▶ _Plain-text document sources_:
....
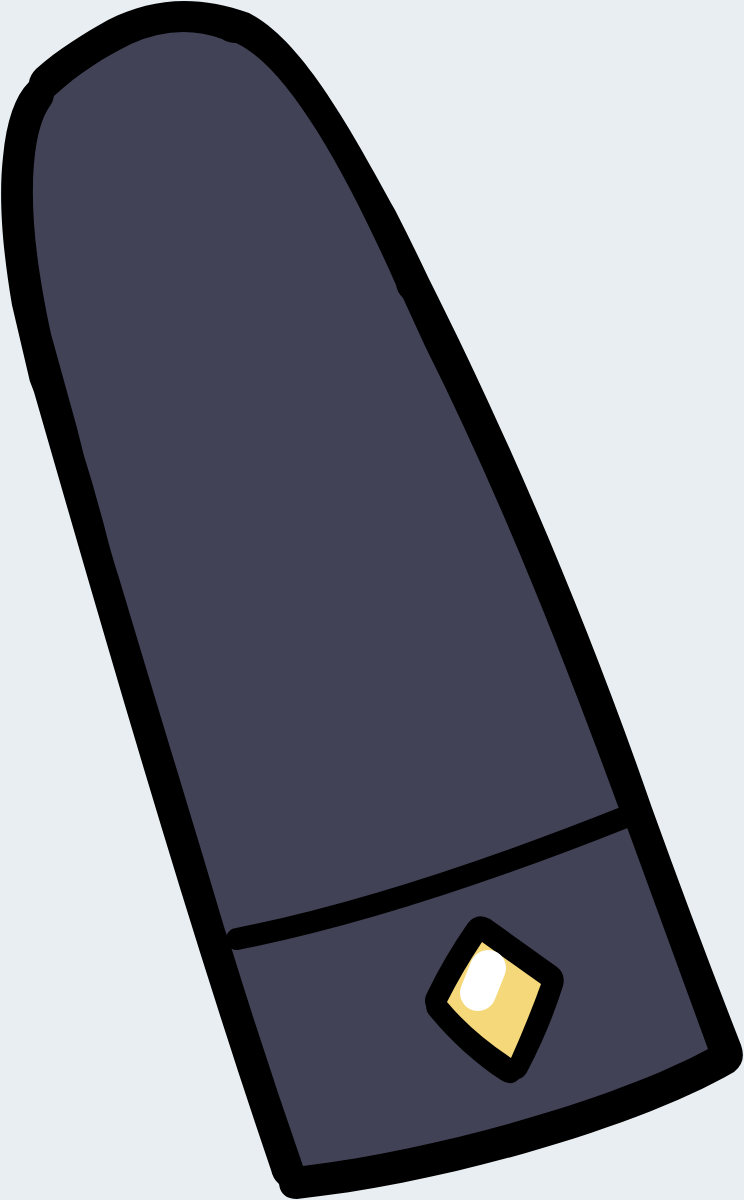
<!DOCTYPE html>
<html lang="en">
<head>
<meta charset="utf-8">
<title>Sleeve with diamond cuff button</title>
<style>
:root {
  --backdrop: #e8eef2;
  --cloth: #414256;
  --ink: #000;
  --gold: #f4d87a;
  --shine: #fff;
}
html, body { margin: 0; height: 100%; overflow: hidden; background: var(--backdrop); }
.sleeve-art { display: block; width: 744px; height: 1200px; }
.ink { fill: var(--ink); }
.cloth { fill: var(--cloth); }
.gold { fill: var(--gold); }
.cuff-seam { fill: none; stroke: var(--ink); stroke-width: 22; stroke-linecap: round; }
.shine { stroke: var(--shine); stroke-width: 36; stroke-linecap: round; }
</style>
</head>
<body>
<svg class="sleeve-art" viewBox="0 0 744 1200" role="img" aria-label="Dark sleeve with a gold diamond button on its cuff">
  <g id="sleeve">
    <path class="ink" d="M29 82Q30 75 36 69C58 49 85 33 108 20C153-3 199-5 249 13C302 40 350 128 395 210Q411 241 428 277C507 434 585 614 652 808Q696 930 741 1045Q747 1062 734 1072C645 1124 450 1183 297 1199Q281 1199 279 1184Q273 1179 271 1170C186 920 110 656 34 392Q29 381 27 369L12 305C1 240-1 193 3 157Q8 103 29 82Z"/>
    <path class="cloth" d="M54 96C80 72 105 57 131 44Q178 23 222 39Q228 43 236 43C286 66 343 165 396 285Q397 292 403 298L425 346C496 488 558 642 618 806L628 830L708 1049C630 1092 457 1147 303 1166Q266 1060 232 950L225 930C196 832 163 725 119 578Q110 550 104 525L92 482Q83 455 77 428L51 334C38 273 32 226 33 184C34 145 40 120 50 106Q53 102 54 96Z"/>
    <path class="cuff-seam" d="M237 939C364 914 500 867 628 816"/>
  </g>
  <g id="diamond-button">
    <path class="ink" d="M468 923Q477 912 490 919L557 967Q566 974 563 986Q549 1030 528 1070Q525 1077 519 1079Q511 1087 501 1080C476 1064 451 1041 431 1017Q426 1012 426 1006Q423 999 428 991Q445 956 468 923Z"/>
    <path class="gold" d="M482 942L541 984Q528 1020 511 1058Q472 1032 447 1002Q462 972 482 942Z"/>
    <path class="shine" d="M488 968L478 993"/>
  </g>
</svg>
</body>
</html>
....
▶ _Problem details_: Please find every line in the records above that holds the word "gold" and copy it.

▶ _Answer to this problem_:
  --gold: #f4d87a;
.gold { fill: var(--gold); }
<svg class="sleeve-art" viewBox="0 0 744 1200" role="img" aria-label="Dark sleeve with a gold diamond button on its cuff">
    <path class="gold" d="M482 942L541 984Q528 1020 511 1058Q472 1032 447 1002Q462 972 482 942Z"/>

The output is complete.